#### [ASSIGNED TASK]
Every line below that holds "nose" must be copied.

(Stored data)
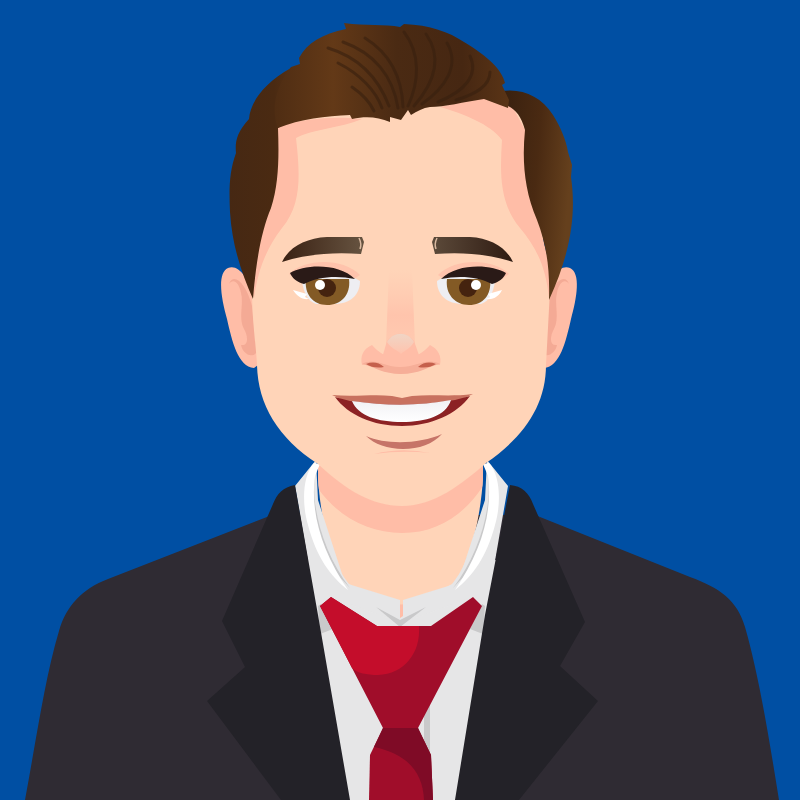
<!DOCTYPE html>
<html lang="en">
<head>
<meta charset="utf-8">
<title>Portrait of a man in a suit</title>
<style>
:root {
  --backdrop: #004fa3;
  --jacket: #2f2b33;
  --lapel: #232228;
  --shirt: #e6e6e7;
  --shirt-white: #ffffff;
  --shirt-shade: #c9c9ca;
  --skin: #ffd4b8;
  --skin-shade: #ffbda7;
  --skin-deep: #f0a58f;
  --nose-shade: #f6ae98;
  --nostril: #c5604c;
  --tie: #c40d2b;
  --tie-mid: #a00d2a;
  --tie-dark: #7f0b26;
  --lip: #c8715f;
  --mouth: #8c2224;
  --iris: #835a25;
  --pupil: #45230f;
  --lash: #2a1a17;
  --strand: #38200f;
}
html, body { margin: 0; width: 800px; height: 800px; overflow: hidden; background: var(--backdrop); }
svg { display: block; }
.backdrop { fill: var(--backdrop); }
.jacket { fill: var(--jacket); }
.lapel { fill: var(--lapel); }
.shirt { fill: var(--shirt); }
.shirt-white { fill: var(--shirt-white); }
.shirt-shade { fill: var(--shirt-shade); }
.skin { fill: var(--skin); }
.skin-shade { fill: var(--skin-shade); }
.skin-deep { fill: var(--skin-deep); }
.nose-shade { fill: var(--nose-shade); }
.nostril { fill: var(--nostril); }
.tie { fill: var(--tie); }
.tie-mid { fill: var(--tie-mid); }
.tie-dark { fill: var(--tie-dark); }
.lip { fill: var(--lip); }
.mouth { fill: var(--mouth); }
.iris { fill: var(--iris); }
.pupil { fill: var(--pupil); }
.lash { fill: var(--lash); }
.strands { fill: none; stroke: var(--strand); stroke-width: 3; stroke-linecap: round; opacity: .6; }
</style>
</head>
<body>
<svg width="800" height="800" viewBox="0 0 800 800" role="img" aria-label="Smiling man with brown hair in a dark suit and red tie">
  <defs>
    <linearGradient id="hair-left" x1="0" y1="0" x2="1" y2="0">
      <stop offset="0" stop-color="#462813"/>
      <stop offset=".5" stop-color="#4a2a12"/>
      <stop offset="1" stop-color="#653a17"/>
    </linearGradient>
    <linearGradient id="hair-right" x1="0" y1="0" x2="1" y2=".25">
      <stop offset="0" stop-color="#38200f"/>
      <stop offset=".55" stop-color="#4a2a12"/>
      <stop offset="1" stop-color="#65401d"/>
    </linearGradient>
    <linearGradient id="hair-top" x1="0" y1="0" x2="1" y2="0">
      <stop offset="0" stop-color="#4f2d13"/>
      <stop offset=".25" stop-color="#633917"/>
      <stop offset=".52" stop-color="#4a2a13"/>
      <stop offset=".8" stop-color="#462712"/>
      <stop offset="1" stop-color="#5a3416"/>
    </linearGradient>
    <linearGradient id="brow-left" x1="0" y1="0" x2="1" y2="0">
      <stop offset="0" stop-color="#3a2113"/>
      <stop offset="1" stop-color="#675441"/>
    </linearGradient>
    <linearGradient id="brow-right" x1="1" y1="0" x2="0" y2="0">
      <stop offset="0" stop-color="#2f1b12"/>
      <stop offset="1" stop-color="#5c4a3a"/>
    </linearGradient>
    <linearGradient id="nose-bridge" x1="0" y1="0" x2="0" y2="1">
      <stop offset="0" stop-color="#ffc5ae" stop-opacity="0"/>
      <stop offset=".6" stop-color="#ffc0a9" stop-opacity=".8"/>
      <stop offset="1" stop-color="#ffc0a9" stop-opacity=".5"/>
    </linearGradient>
    <linearGradient id="nose-tip" x1="0" y1="0" x2="0" y2="1">
      <stop offset="0" stop-color="#f0d5c5"/>
      <stop offset="1" stop-color="#ffc3ad"/>
    </linearGradient>
    <linearGradient id="teeth" x1="0" y1="0" x2="0" y2="1">
      <stop offset="0" stop-color="#f1f1f4"/>
      <stop offset="1" stop-color="#ffffff"/>
    </linearGradient>
    <g id="ear">
      <path class="skin-shade" d="M254 300C248 276 238 264 228 268C217 273 221 298 227 319C232 341 238 367 254 368L262 362V300Z"/>
      <path class="skin-deep" d="M229 284C233 272 246 282 252 306L257 352C251 360 242 352 241 345C249 346 248 336 244 329C238 318 244 304 241 293C239 282 233 278 229 284Z" opacity=".75"/>
    </g>
    <g id="collar-half">
      <path class="shirt" d="M316 460L295 486L320 630L324 599L331 597L377 614L400 622V600L345 583L318 500Z"/>
      <path class="shirt-shade" d="M316 470C309 500 322 552 350 588L334 571C314 540 308 500 316 470Z"/>
      <path class="shirt-white" d="M314 463C302 476 302 505 308 525C316 556 330 576 348 590C322 552 310 512 315 476L320 464Z"/>
      <path class="shirt-shade" d="M318 606L321 604L333 629L320 634Z"/>
    </g>
    <clipPath id="neck-clip"><path d="M318 440V478C321 526 333 565 349 584L400 613L452 584C468 565 480 526 483 478V440Z"/></clipPath>
  </defs>

  <rect class="backdrop" width="800" height="800"/>

  <g id="suit">
    <path class="jacket" d="M25 800C37 735 45 678 59 631C66 606 82 589 108 579L272 515H535L690 577C720 588 737 600 745 627C759 676 769 738 779 800Z"/>
    <path class="shirt" d="M300 560H500L456 800H348Z"/>
    <path class="shirt-shade" d="M424 690H430V800H424Z"/>
  </g>

  <g id="neck">
    <path class="skin" d="M318 440V478C321 526 333 565 349 584L400 613L452 584C468 565 480 526 483 478V440Z"/>
    <path class="skin-shade" clip-path="url(#neck-clip)" d="M310 440V476C330 512 364 533 402 533C440 533 470 512 490 474V440Z"/>
    <path class="skin-shade" d="M372 597Q400 612 432 597L400 618Z"/>
  </g>

  <g id="collar">
    <use href="#collar-half"/>
    <use href="#collar-half" transform="matrix(-1 0 0 1 803 0)"/>
    <path class="shirt-shade" d="M376 607L400 620L426 607L400 627Z"/>
  </g>

  <g id="tie">
    <path class="tie-mid" d="M331 597L377 626H431L473 597L482 606L418 728H383L320 606Z"/>
    <path class="tie" d="M331 597L377 626H419C421 653 404 674 378 675C367 675 357 673 352 668L320 606Z"/>
    <path class="tie-mid" d="M383 728H418L431 755L433 800H369L370 755Z"/>
    <path class="tie-dark" d="M383 728H418L431 755L433 800H424C423 773 408 754 374 747Z"/>
  </g>

  <g id="lapels">
    <path class="lapel" d="M295 485C283 487 277 494 273 504L222 621L245 667L207 701L281 800H350L318 615Z"/>
    <path class="lapel" d="M510 485C522 486 529 493 533 504L585 622L560 666L598 701L519 800H455L485 615Z"/>
  </g>

  <g id="ears">
    <use href="#ear"/>
    <use href="#ear" transform="matrix(-1 0 0 1 798 0)"/>
  </g>

  <g id="face">
    <path class="skin" d="M276 120L252 290C252 320 256 345 257 365C258 405 278 438 318 464C346 490 372 506 402 506C434 506 462 484 486 463C524 437 546 405 546 365L550 290L526 110L480 92L350 100Z"/>
    <path class="skin-shade" d="M276 126C310 118 334 116 362 119C342 128 312 129 296 138C300 174 302 204 282 228C266 249 258 270 254 298L250 280Z"/>
    <path class="skin-shade" d="M440 107L486 96L512 106L525 130L530 190L551 270L549 298C546 268 537 248 520 228C499 203 500 172 502 140C490 124 464 114 440 107Z"/>
  </g>

  <g id="hair">
    <path fill="url(#hair-left)" d="M291 68C262 84 250 104 249 119C236 133 235 143 236 153C229 172 229 190 230 212C232 246 242 274 253 299C256 262 261 232 271 208C279 184 279 155 278 128L318 104Z"/>
    <path fill="url(#hair-right)" d="M502 91C522 88 541 96 553 115C561 128 566 140 568 152L572 165L571 177C576 212 572 250 549 300C550 266 546 244 537 220C524 190 522 160 525 130C521 115 515 109 506 105Z"/>
    <path fill="url(#hair-top)" d="M278 128C272 112 273 90 291 67L300 64L299 58C307 43 322 34 346 29L344 23C366 26 385 24 400 27L404 24C430 25 449 32 464 42C489 57 502 70 505 83L502 85L509 100L508 108L484 99C464 102 444 107 430 107C423 108 417 111 411 115L408 110L401 120L390 117V122C378 117 366 116 352 119L350 115C326 116 300 119 278 128Z"/>
    <g class="strands">
      <path d="M328 48C358 57 378 77 389 106M343 42C374 53 393 76 398 108M365 38C389 53 402 77 403 107M338 63C360 74 376 91 382 108M352 87Q368 98 374 111"/>
      <path d="M404 32C421 54 419 82 408 106M426 34C443 58 434 83 414 106M447 43C460 65 446 87 422 104M470 56C479 75 465 91 438 102M490 72C490 86 476 94 456 100"/>
    </g>
  </g>

  <g id="brows">
    <path fill="url(#brow-left)" d="M282 262C289 247 306 238 327 237L362 237L364 242L361 254C333 252 307 254 282 262Z"/>
    <path fill="url(#brow-right)" d="M513 262C506 247 490 238 470 237L434 237L432 242L435 254C463 252 488 254 513 262Z"/>
    <path d="M359 238Q362 244 360 249M437 238Q434 244 436 249" fill="none" stroke="#d9b9a0" stroke-width="1.5"/>
  </g>

  <g id="eye-left">
    <path class="skin-shade" d="M289 274C304 259 342 257 360 275L354 279H296Z" opacity=".7"/>
    <path d="M302 282C317 273 346 272 360 281C360 295 350 304 334 304H316C307 301 304 292 302 282Z" fill="#eeeef2"/>
    <path class="iris" d="M306 279H349C351 295 341 305 327 305C313 305 304 294 306 279Z"/>
    <circle class="pupil" cx="327" cy="288" r="9"/>
    <path class="lash" d="M290 273C305 264 339 263 355 279C336 275 317 277 304 284C297 282 292 278 290 273Z"/>
    <circle cx="320" cy="285" r="5" fill="#fff"/>
    <path d="M293 290L307 294L305 297L309 299C302 300 297 296 293 290Z" fill="#fff"/>
  </g>

  <g id="eye-right">
    <path class="skin-shade" d="M438 275C456 257 494 259 509 274L502 279H444Z" opacity=".7"/>
    <path d="M437 281C451 272 479 273 495 282C493 292 490 301 481 304H463C447 304 437 295 437 281Z" fill="#eeeef2"/>
    <path class="iris" d="M447 279H490C492 295 483 305 469 305C455 305 445 294 447 279Z"/>
    <circle class="pupil" cx="468" cy="288" r="9"/>
    <path class="lash" d="M506 273C491 264 457 263 441 279C460 275 479 277 492 284C499 282 504 278 506 273Z"/>
    <circle cx="476" cy="285" r="5" fill="#fff"/>
    <path d="M502 290L488 294L490 297L486 299C494 300 499 296 502 290Z" fill="#fff"/>
  </g>

  <g id="nose">
    <path fill="url(#nose-bridge)" d="M389 270H412L415 345H386Z"/>
    <path class="skin-shade" d="M372 345C363 349 360 356 362 365C374 361 382 368 400 374C418 368 428 361 440 365C442 356 438 349 430 345C424 352 416 358 401 358C386 358 378 352 372 345Z"/>
    <path class="skin-shade" d="M387 341Q400 326 414 341L420 358H382Z"/>
    <path fill="url(#nose-tip)" d="M387 342C393 331 408 331 414 342C410 349 405 350 401 354C398 350 391 349 387 342Z"/>
    <path class="nose-shade" d="M362 364C375 357 384 367 400 367C417 367 427 357 440 364C427 367 419 374 401 374C383 374 375 367 362 364Z"/>
    <path class="nostril" d="M366 364Q376 360 384 367Q374 369 366 364ZM436 364Q426 360 418 367Q428 369 436 364Z"/>
  </g>

  <g id="mouth">
    <path class="lip" d="M332 395C354 397 374 394 392 396L402 398L412 396C432 394 450 397 473 394L460 400C424 407 380 407 345 401Z"/>
    <path class="mouth" d="M335 397L350 401C386 406 420 406 455 400L470 396C457 414 431 426 402 426C373 426 348 415 335 397Z"/>
    <path fill="url(#teeth)" d="M352 401C386 406 420 406 451 400C446 416 426 422 402 422C378 422 358 416 352 401Z"/>
    <path fill="#c67468" d="M366 436C386 445 420 444 442 434C433 444 419 449 403 449C388 449 374 444 366 436Z"/>
    <path class="skin-shade" d="M374 454Q402 447 430 453Q402 450 374 454Z"/>
  </g>
</svg>
</body>
</html>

#### [WORKED SOLUTION]
  --nose-shade: #f6ae98;
.nose-shade { fill: var(--nose-shade); }
    <linearGradient id="nose-bridge" x1="0" y1="0" x2="0" y2="1">
    <linearGradient id="nose-tip" x1="0" y1="0" x2="0" y2="1">
  <g id="nose">
    <path fill="url(#nose-bridge)" d="M389 270H412L415 345H386Z"/>
    <path fill="url(#nose-tip)" d="M387 342C393 331 408 331 414 342C410 349 405 350 401 354C398 350 391 349 387 342Z"/>
    <path class="nose-shade" d="M362 364C375 357 384 367 400 367C417 367 427 357 440 364C427 367 419 374 401 374C383 374 375 367 362 364Z"/>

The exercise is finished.